Data records
= = = = = = =
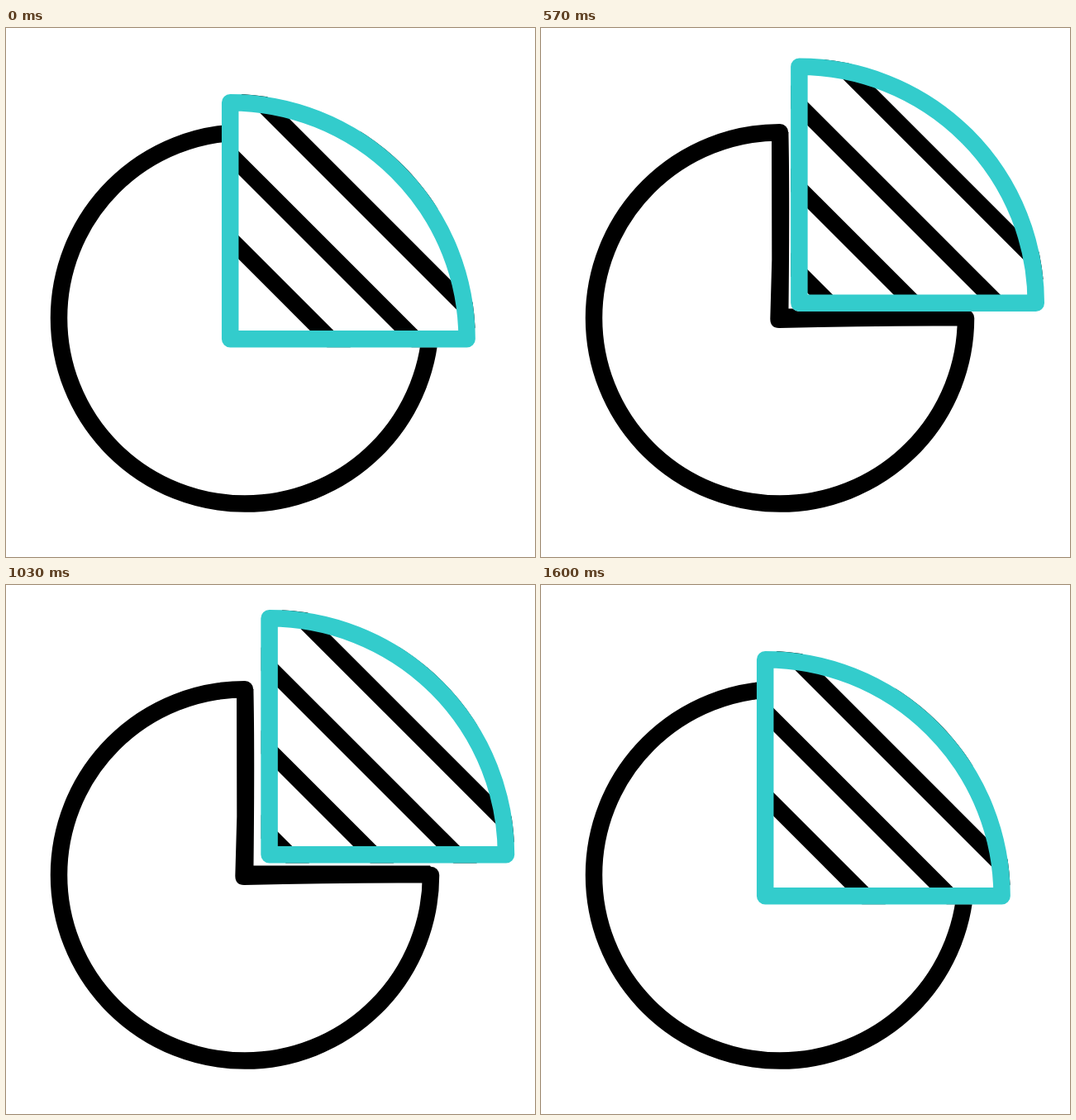
An HTML page for the animation above (1670 ms loop, 640 by 640 pixels).

```html
<!DOCTYPE html>
<html lang="en">
<head>
<meta charset="utf-8">
<title>Pie chart</title>
<style>
  html, body { margin: 0; width: 100%; height: 100%; overflow: hidden; background: #fff; }
  svg { display: block; width: 100vw; height: 100vh; }
  .line { fill: none; stroke-width: 20.5; stroke-linecap: round; stroke-linejoin: round; }
</style>
</head>
<body>
<svg viewBox="0 0 640 640">
  <defs>
    <clipPath id="wedge">
      <path d="M261.1 90A10.1 10.1 0 0 1 271.2 79.8A296.8 296.8 0 0 1 567.9 376.2A10.1 10.1 0 0 1 557.8 386.3H271.2A10.1 10.1 0 0 1 261.1 376.2Z"/>
    </clipPath>
  </defs>
  <path class="line" stroke="#000" d="M514 351A225 224.7 0 1 1 289 126.2"/>
  <path d="M279 130L279.3 280L277.3 352Q277.5 363 288 363Q400 360 505 360.5L514 351V341L513 339.5H299.5Q301 200 299.4 126Z"/>
  <g id="slice">
    <g clip-path="url(#wedge)">
      <rect x="250" y="70" width="330" height="330" fill="#fff"/>
      <g id="stripes" stroke="#000" stroke-width="20.2"></g>
    </g>
    <path class="line" stroke="#33cccc" d="M271.2 376.2V90.2A286.4 286 0 0 1 557.6 376.2Z"/>
  </g>
</svg>
<script>
const LOOP = 1670, STEP = 100 / 3, HALF = 12, LAST = 48;
const SHIFT = { x: 64.2, y: -67.6 };
const slice = document.getElementById('slice');
const stripes = document.getElementById('stripes');

// The stripes stay still on the stage while the slice moves over them.
for (const c of [16, 118.3, 218.8, 317.7, 414.5]) {
  const line = document.createElementNS('http://www.w3.org/2000/svg', 'line');
  const ends = { x1: c - 50, y1: -50, x2: c + 500, y2: 500 };
  for (const k in ends) line.setAttribute(k, ends[k]);
  stripes.append(line);
}

// Cubic easing with flat ends, solved by bisection.
function ease(x, a, b) {
  let lo = 0, hi = 1;
  for (let i = 0; i < 24; i++) {
    const s = (lo + hi) / 2, r = 1 - s;
    if (3 * a * s * r * r + 3 * b * s * s * r + s * s * s < x) lo = s;
    else hi = s;
  }
  return lo * lo * (3 - 2 * lo);
}

function offset(step) {
  const p = step % (2 * HALF);
  return p < HALF
    ? ease(p / HALF, 0.42, 0.44)
    : 1 - ease(p / HALF - 1, 0.42, 0.58);
}

function draw() {
  const t = performance.now() % LOOP;
  const k = offset(Math.min(LAST, Math.floor((t + 5) / STEP)));
  const x = SHIFT.x * k, y = SHIFT.y * k;
  slice.setAttribute('transform', `translate(${x} ${y})`);
  stripes.setAttribute('transform', `translate(${-x} ${-y})`);
  requestAnimationFrame(draw);
}
draw();
</script>
</body>
</html>
```
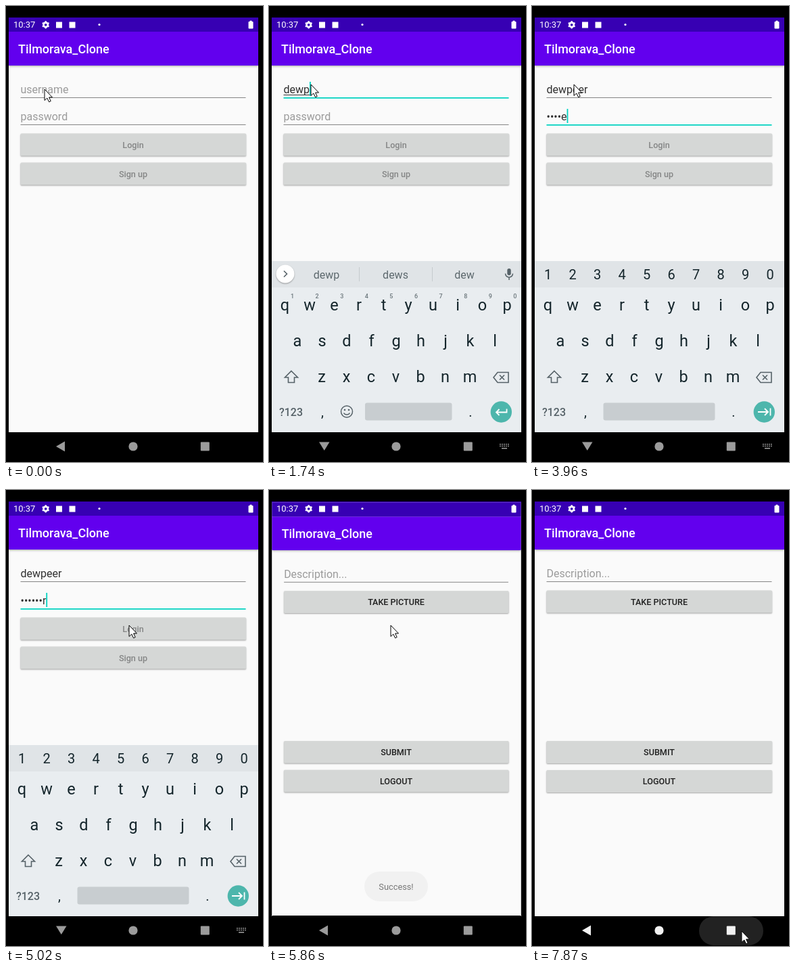
Recreate the animation shown at these times as an HTML page with a canvas. Size 380 px wide and 674 px high, loop 8000 ms.

```html
<!DOCTYPE html>
<html lang="en">
<head>
<meta charset="utf-8">
<title>Login demo</title>
<style>
html, body { margin: 0; width: 100%; height: 100%; overflow: hidden; background: #000; }
canvas { display: block; width: 380px; height: 674px; }
</style>
</head>
<body>
<canvas id="stage"></canvas>
<script>
const LOOP = 8000, TEAL = '#00d2c0', INK = '#14252b', ICON = '#566268';
const canvas = document.getElementById('stage');
const ctx = canvas.getContext('2d');
const dpr = window.devicePixelRatio || 1;
canvas.width = 380 * dpr;
canvas.height = 674 * dpr;

const USER = 'dewpeer';
const userKeys = [[1200, 1], [1460, 3], [1740, 4], [1890, 5], [2010, 7]];
const passKeys = [[3450, 1], [3610, 3], [3770, 4], [3930, 5], [4010, 7]];
const FOCUS = 280, TAB = 2510, LOGGED_IN = 5740;
// time, x, y of the pointer tip
const pointer = [[0, 57, 123], [480, 57, 123], [680, 62, 116], [4480, 62, 116], [4960, 182, 200],
  [5470, 182, 200], [5600, 180, 200], [6790, 180, 200], [7620, 310, 652], [LOOP, 310, 652]];

const clamp = v => Math.max(0, Math.min(1, v));
const span = (t, a, b) => clamp((t - a) / (b - a));
const smooth = p => p * p * (3 - 2 * p);
const typedCount = (keys, t) => keys.reduce((n, [at, count]) => t >= at ? count : n, 0);

function rect(x, y, w, h, fill, r = 0) {
  ctx.fillStyle = fill;
  ctx.beginPath();
  ctx.roundRect(x, y, w, h, r);
  ctx.fill();
}
function disc(x, y, r, fill) {
  ctx.fillStyle = fill;
  ctx.beginPath();
  ctx.arc(x, y, r, 0, 7);
  ctx.fill();
}
function path(d, fill, stroke, width = 1.6) {
  const p = new Path2D(d);
  if (fill) { ctx.fillStyle = fill; ctx.fill(p); }
  if (stroke) { ctx.strokeStyle = stroke; ctx.lineWidth = width; ctx.stroke(p); }
}
function text(str, x, y, size, color, align = 'left', weight = 400) {
  ctx.font = `${weight} ${size}px Roboto, sans-serif`;
  ctx.fillStyle = color;
  ctx.textAlign = align;
  ctx.fillText(str, x, y);
}
function shadowed(blur, dy, draw) {
  ctx.save();
  ctx.shadowColor = 'rgba(0,0,0,.35)';
  ctx.shadowBlur = blur * dpr;
  ctx.shadowOffsetY = dy * dpr;
  draw();
  ctx.restore();
}

function button(label, y, color) {
  shadowed(2, 1, () => rect(21.5, y, 333.5, 33, '#d5d7d6', 1.5));
  text(label, 188, y + 21.3, 12.6, color, 'center', 500);
}

function field(baseline, hint, value, focused, caret, composing) {
  text(value || hint, 21.5, baseline, 16, value ? '#303030' : '#9b9b9b');
  const w = value ? ctx.measureText(value).width : 0;
  if (focused) rect(21.5, baseline + 6, 333, 1.8, TEAL);
  else rect(21.5, baseline + 6, 333, 1, '#858585');
  if (composing && value) rect(21.5, baseline + 2, w, 1, '#303030');
  if (caret) rect(21.5 + w, baseline - 17, 1.8, 21, TEAL);
}

function appWindow(content) {
  rect(4, 17, 369, 657, '#000');
  rect(4, 17, 369, 613, '#fafafa');
  shadowed(3, 1, () => rect(4, 38, 369, 50, '#6200ee'));
  rect(4, 17, 369, 21, '#3700b3');
  text('Tilmorava_Clone', 18, 70, 18, '#fff', 'left', 500);
  content();
}

function loginScreen(t) {
  const onPass = t >= TAB;
  const name = USER.slice(0, typedCount(userKeys, t));
  const n = typedCount(passKeys, t);
  const secret = n ? '•'.repeat(n - 1) + USER[n - 1] : '';
  const blink = t < 3450 ? t < 3170 : t < 4480 || (t >= 4980 && t < 5470);
  field(129, 'username', name, t >= FOCUS && !onPass, t >= FOCUS && !onPass, !onPass);
  field(169, 'password', secret, onPass, onPass && blink);
  button('Login', 188.5, '#858686');
  button('Sign up', 231.5, '#858686');
}

function postScreen() {
  field(129, 'Description...', '');
  button('TAKE PICTURE', 148.5, '#202020');
  button('SUBMIT', 371, '#202020');
  button('LOGOUT', 414, '#202020');
}

function suggestions(t) {
  const n = typedCount(userKeys, t);
  const words = n === 0 ? [] : n === 1 ? ['d', 'do', 'day']
    : [USER.slice(0, n), 'dews', n === 3 ? 'dewy' : 'dew'];
  words.forEach((word, i) => text(word, 85 + 102 * i, 402.5, 16, '#5c686d', 'center'));
  rect(133, 386, 1, 21, '#c5cbce');
  rect(241, 386, 1, 21, '#c5cbce');
  shadowed(2, 1, () => disc(24, 396, 13.5, '#fff'));
  path('M22 391.5l4.5 4.5l-4.5 4.5', null, ICON);
  rect(352.3, 388, 5.4, 10, ICON, 2.7);
  path('M349.5 395.5a5.5 5.5 0 0 0 11 0M355 401v4', null, ICON, 1.5);
}

function keyRow(keys, x, baseline, size = 23.5) {
  [...keys].forEach((key, i) => text(key, x + 36.5 * i, baseline, size, INK, 'center'));
}

function keyboard(t) {
  const numeric = t >= TAB;
  rect(4, 377, 369, 253, '#e9edf0');
  rect(4, 377, 369, 39, '#e0e4e7');
  if (numeric) keyRow('1234567890', 23.5, 404, 20);
  else {
    suggestions(t);
    [...'1234567890'].forEach((d, i) => text(d, 34.5 + 36.6 * i, 432, 9, '#6b767b', 'center', 500));
  }
  keyRow('qwertyuiop', 23.5, 450);
  keyRow('asdfghjkl', 42, 502.5);
  keyRow('zxcvbnm', 78, 555.5);
  path('M33 539.5l9.5 9.5h-5v7.5h-9v-7.5h-5z', null, ICON);
  path('M332 549l6-7.5h16v15h-16zM341 545.5l7 7m0-7l-7 7', null, ICON);
  text('?123', 32.5, 605.5, 16, ICON, 'center', 500);
  text(',', 79, 607, 20, INK, 'center');
  text('.', 298, 607, 20, INK, 'center');
  const spaceX = numeric ? 105.5 : 142;
  rect(spaceX, 586.5, 270.5 - spaceX, 26, '#c8cdd0', 3);
  if (!numeric) {
    path('M123.5 599.5a8.5 8.5 0 1 0-17 0a8.5 8.5 0 1 0 17 0M110.5 601.5a5 4.5 0 0 0 9 0', null, ICON, 1.5);
    disc(112, 597, 1.3, ICON);
    disc(118, 597, 1.3, ICON);
  }
  disc(343.3, 600, 15.7, '#4db6ac');
  path(numeric ? 'M334 600h15M344 595l5 5l-5 5M352.5 594.5v11'
    : 'M351.5 595.5v5h-15.5M340.5 596l-4.5 4.5l4.5 4.5', null, '#fff', 1.8);
}

function statusBar() {
  text('10:37', 11, 32.3, 13, '#fff');
  ctx.strokeStyle = '#fff';
  ctx.lineWidth = 2.6;
  ctx.beginPath();
  ctx.arc(58.7, 27.8, 3.2, 0, 7);
  ctx.stroke();
  for (let i = 0; i < 6; i++) {
    const a = i * Math.PI / 3 + Math.PI / 6;
    disc(58.7 + 4.4 * Math.cos(a), 27.8 + 4.4 * Math.sin(a), 1.3, '#fff');
  }
  rect(74, 23.5, 9, 9, '#fff');
  rect(93.5, 23.5, 9, 9, '#fff');
  disc(138, 27.5, 1.6, '#fff');
  rect(358.5, 23, 7, 10.5, '#fff', 1);
  rect(360.5, 21.7, 3, 2, '#fff');
}

function navBar(t, typing) {
  rect(0, 630, 380, 44, '#000');
  if (t >= 7700) {
    const half = 43 + 4.5 * span(t, 7700, 7850);
    rect(294.5 - half, 630, half * 2, 43, '#222', 21.5);
  }
  const color = t >= 7870 ? '#f2f2f2' : '#9b9b9b';
  path(typing ? 'M74 644.5h15.5l-7.75 12.5z' : 'M74 651l13-7.5v15z', color);
  disc(188, 651, 6.6, color);
  rect(287.8, 644.5, 13, 13, color, 1);
  if (typing) {
    for (let i = 0; i < 10; i++) rect(341 + 3 * (i % 5), 647 + 2.7 * (i / 5 | 0), 1.8, 1.6, color);
    rect(344, 653, 8, 1.6, color);
  }
}

function toast(t) {
  ctx.save();
  ctx.globalAlpha = span(t, 5680, 5930) * (1 - span(t, 7520, 7720));
  rect(141, 564, 94, 44, '#efefef', 22);
  text('Success!', 188, 591, 12.8, '#4a4a4a', 'center');
  ctx.restore();
}

function drawPointer(t) {
  const i = pointer.findIndex(k => k[0] > t);
  const [t0, x0, y0] = pointer[i - 1], [t1, x1, y1] = pointer[i];
  const p = smooth(span(t, t0, t1));
  ctx.save();
  ctx.translate(x0 + (x1 - x0) * p, y0 + (y1 - y0) * p);
  path('M0 0V16.5L3.8 13L6.6 18.8L9.2 17.6L6.6 12H11.5Z', '#fff', '#000', 1);
  ctx.restore();
}

function draw(t) {
  ctx.setTransform(dpr, 0, 0, dpr, 0, 0);
  rect(0, 0, 380, 674, '#000');
  ctx.save();
  ctx.beginPath();
  ctx.rect(4, 17, 369, 657);
  ctx.clip();
  if (t < 6020) appWindow(() => loginScreen(t));
  if (t >= LOGGED_IN) {
    const scale = 1 - 0.15 * (1 - span(t, 5620, 6020)) ** 4;
    ctx.save();
    ctx.translate(188.5, 345);
    ctx.scale(scale, scale);
    ctx.translate(-188.5, -345);
    appWindow(postScreen);
    ctx.restore();
  }
  const shown = smooth(span(t, 450, 700)) * (1 - span(t, LOGGED_IN - 1, LOGGED_IN + 110));
  if (shown > 0) {
    ctx.save();
    ctx.globalAlpha = shown;
    ctx.translate(0, 253 * (1 - shown));
    keyboard(t);
    ctx.restore();
  }
  toast(t);
  statusBar();
  ctx.restore();
  navBar(t, t >= 480 && t < LOGGED_IN);
  drawPointer(t);
}

function frame() {
  draw(performance.now() % LOOP);
  requestAnimationFrame(frame);
}
frame();
</script>
</body>
</html>
```
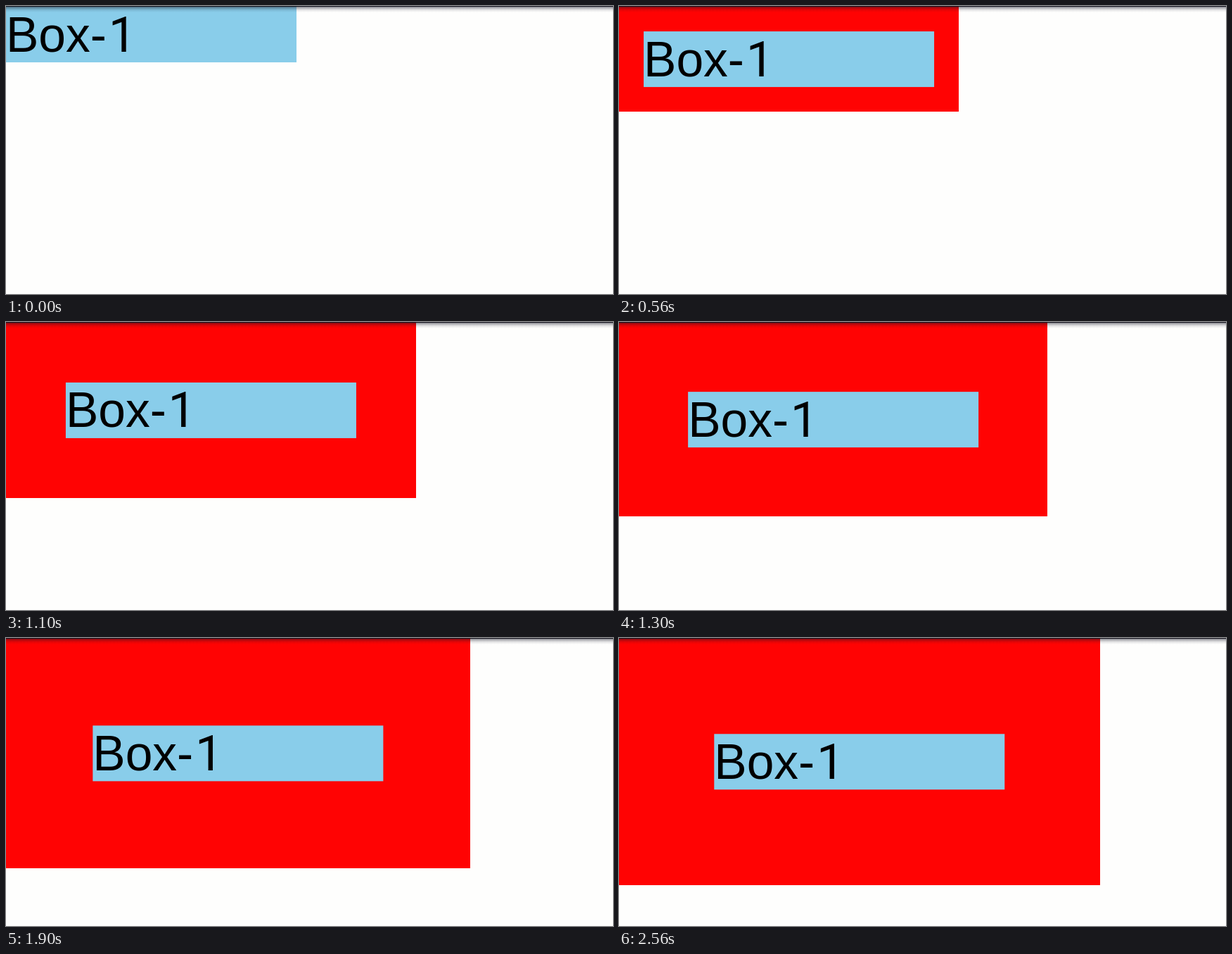
An HTML page with a canvas for the animation above (2.6 s loop, 863 by 409 pixels).

```html
<!DOCTYPE html>
<html lang="en">
<head>
<meta charset="utf-8">
<title>Growing border</title>
<style>
  html, body { margin: 0; width: 100%; height: 100%; overflow: hidden; background: #fefefd; }
  canvas { display: block; }
</style>
</head>
<body>
<canvas id="stage" width="863" height="409"></canvas>
<script>
const LOOP = 2600, DURATION = 3080, MAX_BORDER = 137.6;
const BOX = { top: 1, width: 413, height: 79 };
const ctx = document.getElementById('stage').getContext('2d');

const shade = ctx.createLinearGradient(0, 1, 0, 9);
[[0, .55], [.25, .3], [.6, .1], [1, 0]].forEach(([stop, alpha]) =>
  shade.addColorStop(stop, `rgba(20, 20, 35, ${alpha})`));

const bezier = (u, a, b) => 3 * u * (1 - u) ** 2 * a + 3 * u * u * (1 - u) * b + u ** 3;

// CSS "ease": cubic-bezier(.25, .1, .25, 1)
function ease(x) {
  let low = 0, high = 1;
  for (let i = 0; i < 24; i++) {
    const mid = (low + high) / 2;
    if (bezier(mid, .25, .25) < x) low = mid; else high = mid;
  }
  return bezier(low, .1, 1);
}

function rect(fill, x, y, width, height) {
  ctx.fillStyle = fill;
  ctx.fillRect(x, y, width, height);
}

function label(text, font, x, y, align) {
  ctx.font = font;
  ctx.textAlign = align;
  ctx.fillText(text, x, y);
}

function draw(now) {
  const border = MAX_BORDER * ease((now % LOOP) / DURATION);
  const { top, width, height } = BOX;
  rect('#fefefd', 0, 0, 863, 409);
  rect('#ff0303', 0, top, Math.round(width + 2 * border), Math.round(height + 2 * border));
  rect('#89cdea', border, top + border, width, height);

  ctx.fillStyle = '#000';
  const baseline = top + border + 63.5;
  label('Box-', '69.5px "Liberation Sans", Arial, sans-serif', border, baseline, 'left');
  // Roboto's "1" has no foot
  label('1', '70px Roboto, sans-serif', border + 185, baseline, 'right');

  rect(shade, 0, 1, 863, 8);
  rect('#15151f', 0, 0, 863, 1);
  requestAnimationFrame(draw);
}
requestAnimationFrame(draw);
</script>
</body>
</html>
```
= = = = = = =
▶ **Problem details**: Check the data for the word "stage" and pull out the lines that have it.

▶ **Task solution**:
// The stripes stay still on the stage while the slice moves over them.
<canvas id="stage"></canvas>
const canvas = document.getElementById('stage');
<canvas id="stage" width="863" height="409"></canvas>
const ctx = document.getElementById('stage').getContext('2d');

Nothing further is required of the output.